Besides Kingfisher, next to a strange little indoor patio area, in what is effectively a small tunnel (with a bizarre convex ceiling), lies another old unit but it’s hidden behind shutters and locked away to even the operations manager of the building. If you could get in there and pass through this unit into the next you’d find yourself in El Patio. One story about this closed down pub, and indeed the shopping centre, is that it’s the backdrop to The Smiths song Reel Around The Fountain. The fountain in question refers to a central water feature no longer installed in the mall (they also had fish tanks dotted around the centre) and the line “slap me on the patio” harks to the rough and ready nature of the customers who frequented El Patio.

Reel around the fountain

Slap me on the patio

I’ll take it now

Captions read: “one of the most attractive features of the decor of the shopping centre is this indoor pool and fountain” and “this seemingly tangled web of steel is in reality part of the attractive light fitting inside the precinct.”

Over the years the story that Muhammad Ali opened the centre has been ingrained into the fabric of the community, even the centre themselves thought that he had visited three months after the opening to cut the ribbon on the American-owned Safeway store, and there’s very little information freely available to suggest otherwise, unless you do a little digging.

In the office, operations manager (and former Guardian Exchange employee) Mike Russell, shows us a scrapbook of archive images relating to the mall over the years. Press cuttings and photographs of car shows, belly dancers, live camels, beauty queen parades and an elusive press clipping of Muhammad Ali’s visit showing him backing away from a 1,000-strong crowd.

Both The Guardian online archive and the press clipping uncovered in the office from The Journal confirm that Ali did indeed go to the centre but he didn’t open it. Ali was at the centre two years after it opened on October 12 1971, as part of an Ovaltine promotion.

Ali, in a much more timorous fashion than we associate him with, declared

“I am the greatest…and so is Ovaltine”.

Clearly uncomfortable with the sales pitch he added,

“Of course, I’m being paid to say that. But it’s true.”

After an hour of minor hysteria and injuries, Ali called an end to his visit stating that if the crowd, who had smashed the doorway to the shop, didn’t back away then he would have to go.

“I was scared of that crowd. I had no idea it would be as big as that.”

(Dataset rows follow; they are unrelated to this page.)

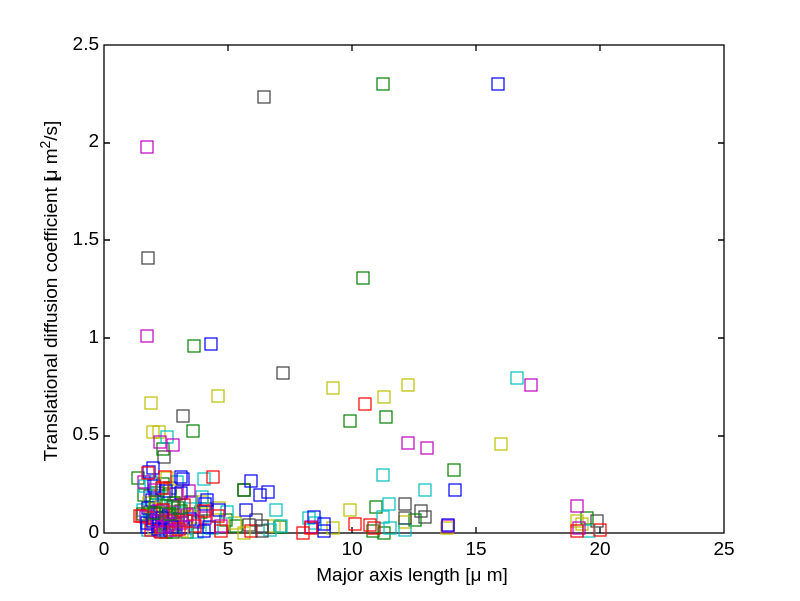
<!DOCTYPE html>
<html lang="en">
<head>
<meta charset="utf-8">
<title>Translational diffusion coefficient by major axis length</title>
<style>
:root{--paper:#fff;--ink:#000;--blue:#00f;--green:#007f00;--red:#f00;--cyan:#00bfbf;--magenta:#bf00bf;--olive:#bfbf00;--gray:#404040}
*{box-sizing:border-box}
html,body{margin:0;width:800px;height:601px;overflow:hidden;background:var(--paper)}
.chart{position:relative;width:800px;height:601px;overflow:hidden;color:var(--ink);font:19px/22px "Liberation Sans",Arial,sans-serif}
.plot{position:absolute;inset:0;display:block}
.frame{fill:none;stroke:var(--ink);stroke-width:1.3}
.points{fill:none;stroke-width:1.2}
.blue{stroke:var(--blue)}.green{stroke:var(--green)}.red{stroke:var(--red)}.cyan{stroke:var(--cyan)}.magenta{stroke:var(--magenta)}.olive{stroke:var(--olive)}.gray{stroke:var(--gray)}
.ticks{position:absolute;display:grid}
.x-ticks{left:42px;top:538px;grid-template-columns:repeat(6,124px);text-align:center}
.y-ticks{left:50px;top:-5px;width:49px;grid-template-rows:repeat(6,97.6px);align-items:center;text-align:right}
.axis-title{position:absolute;margin:0;white-space:nowrap}
.x-title{left:312px;width:200px;top:564px;text-align:center}
.y-title{left:-129px;top:280px;width:360px;text-align:center;transform:rotate(-90deg)}
.y-title sup{font-size:14px;line-height:0;vertical-align:7px}
.unit{margin-left:-4px}
</style>
</head>
<body>
<main class="chart">
<svg class="plot" width="800" height="601" viewBox="0 0 800 601" role="img" aria-label="Scatter plot of diffusion coefficient against major axis length">
<defs><rect id="p" x="-6" y="-6" width="12" height="12"/></defs>
<g class="frame">
<rect x="104" y="45" width="620" height="488"/>
<path d="M228 533v-6M352 533v-6M476 533v-6M600 533v-6M228 45v6M352 45v6M476 45v6M600 45v6M104 436h6M104 338h6M104 240h6M104 143h6M724 436h-6M724 338h-6M724 240h-6M724 143h-6"/>
</g>
<g class="points">
<g class="gray">
<use href="#p" x="264" y="97"/><use href="#p" x="148" y="258"/><use href="#p" x="283" y="373"/><use href="#p" x="183" y="416"/><use href="#p" x="164" y="457"/><use href="#p" x="244" y="490"/><use href="#p" x="405" y="504"/><use href="#p" x="421" y="511"/><use href="#p" x="425" y="517"/><use href="#p" x="597" y="521"/><use href="#p" x="256" y="520"/><use href="#p" x="249" y="525"/><use href="#p" x="191" y="502"/><use href="#p" x="206" y="509"/><use href="#p" x="170" y="488"/><use href="#p" x="150" y="496"/><use href="#p" x="198" y="522"/>
</g>
<g class="green">
<use href="#p" x="383" y="84"/><use href="#p" x="363" y="278"/><use href="#p" x="194" y="346"/><use href="#p" x="193" y="431"/><use href="#p" x="350" y="421"/><use href="#p" x="386" y="417"/><use href="#p" x="454" y="470"/><use href="#p" x="163" y="449"/><use href="#p" x="138" y="478"/><use href="#p" x="376" y="507"/><use href="#p" x="373" y="531"/><use href="#p" x="384" y="533"/><use href="#p" x="415" y="520"/><use href="#p" x="587" y="518"/><use href="#p" x="244" y="490"/><use href="#p" x="280" y="527"/><use href="#p" x="226" y="520"/><use href="#p" x="236" y="526"/><use href="#p" x="201" y="512"/><use href="#p" x="187" y="532"/><use href="#p" x="144" y="495"/><use href="#p" x="157" y="493"/><use href="#p" x="170" y="494"/><use href="#p" x="163" y="484"/>
</g>
<g class="olive">
<use href="#p" x="151" y="403"/><use href="#p" x="153" y="432"/><use href="#p" x="159" y="432"/><use href="#p" x="218" y="396"/><use href="#p" x="333" y="388"/><use href="#p" x="384" y="397"/><use href="#p" x="408" y="385"/><use href="#p" x="501" y="444"/><use href="#p" x="350" y="510"/><use href="#p" x="333" y="528"/><use href="#p" x="405" y="522"/><use href="#p" x="447" y="528"/><use href="#p" x="577" y="521"/><use href="#p" x="582" y="524"/><use href="#p" x="244" y="533"/><use href="#p" x="235" y="523"/><use href="#p" x="219" y="508"/><use href="#p" x="274" y="526"/><use href="#p" x="167" y="478"/><use href="#p" x="202" y="502"/><use href="#p" x="194" y="517"/><use href="#p" x="176" y="491"/><use href="#p" x="149" y="503"/>
</g>
<g class="cyan">
<use href="#p" x="517" y="378"/><use href="#p" x="167" y="437"/><use href="#p" x="383" y="475"/><use href="#p" x="425" y="490"/><use href="#p" x="389" y="504"/><use href="#p" x="383" y="517"/><use href="#p" x="390" y="528"/><use href="#p" x="405" y="530"/><use href="#p" x="589" y="531"/><use href="#p" x="276" y="510"/><use href="#p" x="309" y="518"/><use href="#p" x="315" y="523"/><use href="#p" x="204" y="479"/><use href="#p" x="227" y="512"/><use href="#p" x="281" y="526"/><use href="#p" x="270" y="530"/><use href="#p" x="202" y="497"/><use href="#p" x="197" y="532"/><use href="#p" x="212" y="528"/><use href="#p" x="177" y="482"/><use href="#p" x="151" y="482"/><use href="#p" x="145" y="486"/><use href="#p" x="190" y="509"/><use href="#p" x="164" y="498"/>
</g>
<g class="magenta">
<use href="#p" x="147" y="147"/><use href="#p" x="147" y="336"/><use href="#p" x="531" y="385"/><use href="#p" x="408" y="443"/><use href="#p" x="427" y="448"/><use href="#p" x="160" y="442"/><use href="#p" x="173" y="445"/><use href="#p" x="577" y="506"/><use href="#p" x="579" y="528"/><use href="#p" x="448" y="526"/><use href="#p" x="311" y="527"/><use href="#p" x="144" y="482"/><use href="#p" x="176" y="494"/><use href="#p" x="194" y="521"/><use href="#p" x="205" y="518"/><use href="#p" x="221" y="526"/><use href="#p" x="189" y="491"/><use href="#p" x="155" y="490"/>
</g>
<g class="blue">
<use href="#p" x="498" y="84"/><use href="#p" x="211" y="344"/><use href="#p" x="251" y="481"/><use href="#p" x="260" y="495"/><use href="#p" x="268" y="492"/><use href="#p" x="246" y="510"/><use href="#p" x="455" y="490"/><use href="#p" x="448" y="525"/><use href="#p" x="314" y="517"/><use href="#p" x="324" y="524"/><use href="#p" x="324" y="531"/><use href="#p" x="153" y="468"/><use href="#p" x="181" y="477"/><use href="#p" x="183" y="479"/><use href="#p" x="181" y="493"/><use href="#p" x="207" y="500"/><use href="#p" x="205" y="504"/><use href="#p" x="219" y="510"/><use href="#p" x="204" y="531"/><use href="#p" x="209" y="527"/><use href="#p" x="149" y="472"/><use href="#p" x="154" y="486"/><use href="#p" x="166" y="491"/><use href="#p" x="190" y="519"/>
</g>
<g class="red">
<use href="#p" x="365" y="404"/><use href="#p" x="355" y="524"/><use href="#p" x="370" y="525"/><use href="#p" x="374" y="528"/><use href="#p" x="303" y="533"/><use href="#p" x="311" y="528"/><use href="#p" x="577" y="531"/><use href="#p" x="600" y="530"/><use href="#p" x="213" y="477"/><use href="#p" x="165" y="477"/><use href="#p" x="148" y="473"/><use href="#p" x="218" y="516"/><use href="#p" x="221" y="531"/><use href="#p" x="251" y="531"/><use href="#p" x="204" y="511"/><use href="#p" x="195" y="526"/><use href="#p" x="140" y="516"/><use href="#p" x="184" y="505"/><use href="#p" x="162" y="488"/>
</g>
<g class="gray"><use href="#p" x="262" y="526"/><use href="#p" x="262" y="531"/><use href="#p" x="405" y="518"/><use href="#p" x="150" y="512"/><use href="#p" x="173" y="507"/><use href="#p" x="182" y="519"/><use href="#p" x="158" y="525"/><use href="#p" x="170" y="530"/></g>
<g class="cyan"><use href="#p" x="143" y="510"/><use href="#p" x="159" y="505"/><use href="#p" x="178" y="513"/><use href="#p" x="152" y="520"/><use href="#p" x="167" y="526"/><use href="#p" x="186" y="528"/><use href="#p" x="148" y="530"/></g>
<g class="blue"><use href="#p" x="148" y="508"/><use href="#p" x="157" y="514"/><use href="#p" x="168" y="516"/><use href="#p" x="176" y="524"/><use href="#p" x="147" y="527"/><use href="#p" x="160" y="531"/><use href="#p" x="183" y="527"/><use href="#p" x="152" y="500"/></g>
<g class="olive"><use href="#p" x="155" y="509"/><use href="#p" x="165" y="513"/><use href="#p" x="176" y="517"/><use href="#p" x="154" y="528"/><use href="#p" x="182" y="531"/></g>
<g class="green"><use href="#p" x="143" y="514"/><use href="#p" x="156" y="502"/><use href="#p" x="166" y="506"/><use href="#p" x="174" y="503"/><use href="#p" x="181" y="511"/><use href="#p" x="163" y="523"/><use href="#p" x="173" y="532"/><use href="#p" x="166" y="532"/></g>
<g class="magenta"><use href="#p" x="146" y="517"/><use href="#p" x="158" y="511"/><use href="#p" x="172" y="512"/><use href="#p" x="166" y="520"/><use href="#p" x="181" y="523"/><use href="#p" x="152" y="524"/><use href="#p" x="176" y="530"/><use href="#p" x="187" y="515"/></g>
<g class="red"><use href="#p" x="142" y="516"/><use href="#p" x="154" y="518"/><use href="#p" x="163" y="510"/><use href="#p" x="172" y="521"/><use href="#p" x="186" y="521"/><use href="#p" x="161" y="532"/><use href="#p" x="179" y="529"/><use href="#p" x="151" y="530"/></g>
<g class="blue"><use href="#p" x="153" y="521"/><use href="#p" x="162" y="518"/><use href="#p" x="158" y="529"/><use href="#p" x="172" y="527"/><use href="#p" x="147" y="523"/></g>
<g class="magenta"><use href="#p" x="157" y="521"/><use href="#p" x="168" y="525"/><use href="#p" x="178" y="520"/><use href="#p" x="163" y="527"/></g>
<g class="green"><use href="#p" x="170" y="514"/><use href="#p" x="178" y="508"/><use href="#p" x="154" y="513"/></g>
</g>
</svg>
<div class="ticks x-ticks"><span>0</span><span>5</span><span>10</span><span>15</span><span>20</span><span>25</span></div>
<div class="ticks y-ticks"><span>2.5</span><span>2</span><span>1.5</span><span>1</span><span>0.5</span><span>0</span></div>
<p class="axis-title x-title">Major axis length [μ m]</p>
<p class="axis-title y-title">Translational diffusion coefficient [<span class="unit">μ</span> m<sup>2</sup>/s]</p>
</main>
</body>
</html>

Both images of Ali’s visit are from The Journal, 12 Oct 1971. Words Howard Booth, Picture Alfred Markey.

Part of the archives in the Mall’s collection include photographs of a 1973 beauty contest. The winner of ‘Miss Stretford’ that year was June Pickering and, intrigued to know where she is now, the centre released images of the contest to local press in October 2011 in the hope to trace the winner. A few weeks later they did so. The former beauty queen now lives in New Zealand with her family and bears the apposite married name of Mrs. Perfect.

Replications of archive images are with thanks to the management at Stretford Mall. Photos by Shirley Bainbridge.

Stretford Mall [MAP]

Stretford Arndale Centre

Stretford, Manchester M32 9BD, UK

+44 161 865 1243

This article originally appeared on The Skyliner. Get in touch with the author @skylinermcr